“All of these factors are subsumed to a greater or lesser extent by observing that the Supreme Court is an institution far more dominated by centrifugal forces, pushing toward individuality and independence, than it is by centripetal forces pulling for hierarchical ordering and institutional unity. The well-known checks and balances provided by the framers of the Constitution have supplied the necessary centrifugal force to make the Court independent of Congress and the president. The”
“The distinction between a government with limited and unlimited powers is abolished, if those limits do not confine the persons on whom they are imposed, and if acts prohibited and acts allowed, are of equal obligation. It is a proposition too plain to be contested, that the constitution controls any legislative act repugnant to it; or, that the legislature may alter the constitution by an ordinary act. Between these alternatives there is no middle ground. The constitution is either a superior paramount law, unchangeable by ordinary means, or it is on a level with ordinary legislative acts, and, like other acts, is alterable when the legislature shall please to alter it. If the former part of the alternative be true, then a legislative act contrary to the constitution is not law: if the latter part be true, then written constitutions are absurd attempts, on the part of the people, to limit a power in its own nature illimitable.”
William H. Rehnquist
- Date of birth: October 01, 1924
- Died: September 03, 2005
- Born: in Milwaukee, Wisconsin, The United States.
- Description: William Hubbs Rehnquist was an American lawyer, jurist, and a political figure who served as an Associate Justice on the Supreme Court of the United States and later as the Chief Justice of the United States.
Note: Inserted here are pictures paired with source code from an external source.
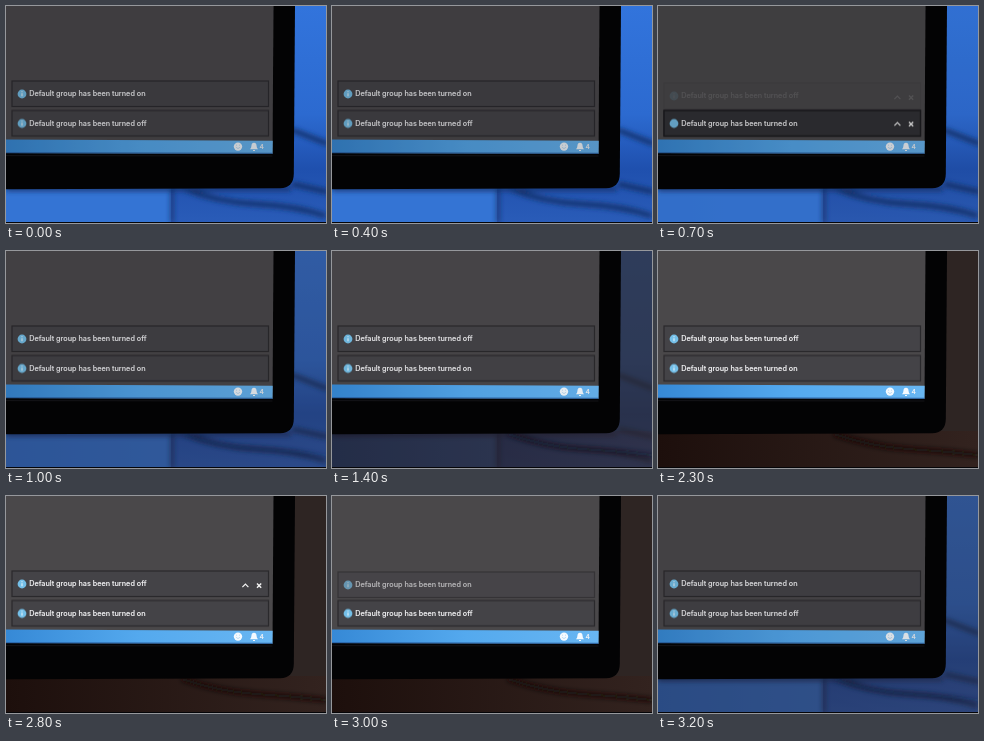
An HTML page that plays this animation: 320 by 217 pixels, repeating every 3300 ms.

```html
<!DOCTYPE html>
<html lang="en">
<head>
<meta charset="utf-8">
<title>Notification toggle</title>
<style>
html, body { margin: 0; width: 100%; height: 100%; overflow: hidden; background: #000; }
svg { display: block; width: 100vw; height: 100vh; }
text {
  font: 500 7.25px Inter, "Liberation Sans", sans-serif;
  fill: #f4f4f6; stroke: #f4f4f6; stroke-width: .15;
}
.box { fill: #444347; stroke: #2a292c; stroke-width: 1.2; }
.line { fill: none; stroke: #f4f4f4; stroke-width: 1.2; }

.light, .up-on, .up-off, .low-on, .low-off, .up-tools, .low-tools {
  animation: 3300ms step-end infinite;
}
.light { animation-name: light; }
.up-on { animation-name: up-on; }
.up-off { animation-name: up-off; }
.low-on { animation-name: low-on; }
.low-off { animation-name: low-off; }
.up-tools { animation-name: up-tools; }
.low-tools { animation-name: low-tools; }

/* room light fades out, then comes back on */
@keyframes light {
  0% { opacity: 1 }
  21.2% { opacity: .95 }
  24.2% { opacity: .88 }
  27.2% { opacity: .79 }
  30.3% { opacity: .7 }
  33.3% { opacity: .6 }
  36.3% { opacity: .5 }
  39.3% { opacity: .4 }
  42.4% { opacity: .3 }
  45.4% { opacity: .2 }
  48.4% { opacity: .12 }
  51.5% { opacity: .06 }
  54.5% { opacity: 0 }
  93.9% { opacity: .3 }
  96.9%, 100% { opacity: .6 }
}

/* a repeated message leaves the stack and returns on top */
@keyframes up-on {
  0% { opacity: 1; transform: none }
  21.2% { opacity: 0; transform: none }
  87.8% { opacity: .14; transform: translateY(2px) }
  90.9% { opacity: .65; transform: translateY(1px) }
  93.9%, 100% { opacity: 1; transform: none }
}
@keyframes up-off {
  0% { opacity: 0; transform: none }
  21.2% { opacity: .14; transform: translateY(2px) }
  24.2% { opacity: .65; transform: translateY(1px) }
  27.2% { opacity: 1; transform: none }
  87.8%, 100% { opacity: 0; transform: none }
}
@keyframes low-on {
  0% { opacity: 0 }
  21.2% { opacity: 1 }
  87.8%, 100% { opacity: 0 }
}
@keyframes low-off {
  0% { opacity: 1 }
  21.2% { opacity: 0 }
  87.8%, 100% { opacity: 1 }
}
@keyframes up-tools {
  0% { opacity: 0 }
  15.1% { opacity: 1 }
  24.2% { opacity: 0 }
  81.8% { opacity: 1 }
  90.9%, 100% { opacity: 0 }
}
@keyframes low-tools {
  0% { opacity: 0 }
  21.2% { opacity: 1 }
  24.2% { opacity: 0 }
  87.8% { opacity: 1 }
  90.9%, 100% { opacity: 0 }
}
</style>
</head>
<body>
<svg viewBox="0 0 320 217" preserveAspectRatio="none">
  <defs>
    <linearGradient id="floor">
      <stop offset="0" stop-color="#1d0f0c"/>
      <stop offset="1" stop-color="#33231f"/>
    </linearGradient>
    <linearGradient id="side" x1="0" y1="0" x2="0" y2="1">
      <stop offset="0" stop-color="#3274dc"/>
      <stop offset=".5" stop-color="#2c6ad0"/>
      <stop offset=".75" stop-color="#1f50ae"/>
      <stop offset="1" stop-color="#2a5cb8"/>
    </linearGradient>
    <linearGradient id="bar" x1="0" x2="1">
      <stop offset="0" stop-color="#3689d6"/>
      <stop offset=".5" stop-color="#54a9ee"/>
      <stop offset="1" stop-color="#68b6f2"/>
    </linearGradient>
    <filter id="soft" x="-30%" y="-30%" width="160%" height="160%">
      <feGaussianBlur stdDeviation="2.5"/>
    </filter>
    <g id="tools" class="line">
      <path d="M236.4 15.2l3-3 3 3"/>
      <path d="M251 11.5l4.2 4.2m0-4.2l-4.2 4.2" stroke-width="1.4"/>
    </g>
    <g id="toast">
      <rect class="box" x="6" width="256.5" height="25.5"/>
      <circle cx="16" cy="13" r="4.4" fill="#74bfe8"/>
      <path d="M16 12.3v3M16 10.2v1.1" stroke="#e4f4fc" stroke-width="1.1"/>
    </g>
  </defs>

  <rect width="320" height="217" fill="url(#floor)"/>
  <rect x="280" width="40" height="180" fill="#2e2523"/>
  <path d="M176 183Q215 196 250 198T320 204" fill="none" stroke="#180d0b" stroke-width="4" filter="url(#soft)"/>
  <g class="light">
    <rect width="320" height="217" fill="url(#side)"/>
    <rect y="175" width="165" height="42" fill="#3474d4"/>
    <g filter="url(#soft)" fill="none" stroke="#12306c">
      <path d="M166 180V217" stroke-width="3"/>
      <path d="M176 182Q210 196 250 198T320 210" stroke-width="5"/>
      <path d="M286 124L322 138M286 178L322 186" stroke-width="5"/>
      <path d="M0 183H285" stroke-width="4"/>
    </g>
  </g>

  <path d="M0 0H289L287.8 168Q287.6 181.8 274 182.2L0 183.2Z" fill="#030304"/>
  <path d="M0 0H267.5L266.5 148L0 147Z" fill="#4a484a"/>
  <path d="M0 133.5L266.7 134.7L266.5 147.5L0 147Z" fill="url(#bar)"/>
  <path d="M0 146.7L266.5 147.3" stroke="#2a62a4" stroke-width="1"/>
  <path d="M0 149.6L266.5 150" stroke="#1c1c20" stroke-width=".7"/>

  <g transform="translate(0 75)">
    <g class="up-on">
      <use href="#toast"/>
      <text x="23.2" y="15.4">Default group has been turned on</text>
      <use class="up-tools" href="#tools" y="1"/>
    </g>
    <g class="up-off">
      <use href="#toast"/>
      <text x="23.2" y="15.4">Default group has been turned off</text>
      <use class="up-tools" href="#tools" y="1"/>
    </g>
  </g>
  <g transform="translate(0 104.5)">
    <use href="#toast"/>
    <g class="low-tools">
      <rect x="6" width="256.5" height="25.5" fill="#303033" stroke="#19191c" stroke-width="1.4"/>
      <circle cx="16" cy="13" r="4.4" fill="#74bfe8"/>
      <use href="#tools"/>
    </g>
    <text class="low-on" x="23.2" y="15.3">Default group has been turned on</text>
    <text class="low-off" x="23.2" y="15.3">Default group has been turned off</text>
  </g>

  <g fill="#f4faff">
    <circle cx="232" cy="140.6" r="4.2"/>
    <path d="M244 143.3Q245.4 142 245.4 140Q245.6 136.9 248 136.8Q250.4 136.9 250.6 140Q250.6 142 252 143.3ZM247 144h2v.9h-2Z"/>
    <text x="253.4" y="143" style="font-size:6.6px">4</text>
  </g>
  <path d="M229.9 141.2Q232 144 234.1 141.2M230.5 138.7v1M233.5 138.7v1" fill="none" stroke="#a8d0ee" stroke-width=".7"/>

  <!-- the camera exposes the screen darker while the room is lit -->
  <path class="light" d="M0 0H267.5L266.5 148L0 147Z" fill="#14161c" fill-opacity=".2"/>
  <rect y="216" width="320" height="1" fill="#050508"/>
</svg>
</body>
</html>
```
Considered a conservative, Rehnquist favored a federalism under which the states meaningfully exercised governmental power. Under this view of federalism, the Supreme Court of the United States, for the first time since the 1930s, struck down an Act of Congress as exceeding federal power under the Commerce Clause.
Rehnquist presided as Chief Justice for nearly 19 years, making him the fourth-longest-serving Chief Justice after John Marshall, Roger Taney, and Melville Fuller, and the longest-serving Chief Justice who had previously served as an Associate Justice. The last 11 years of Rehnquist's term as Chief Justice (1994–2005) marked the second-longest tenure of one roster of the Supreme Court.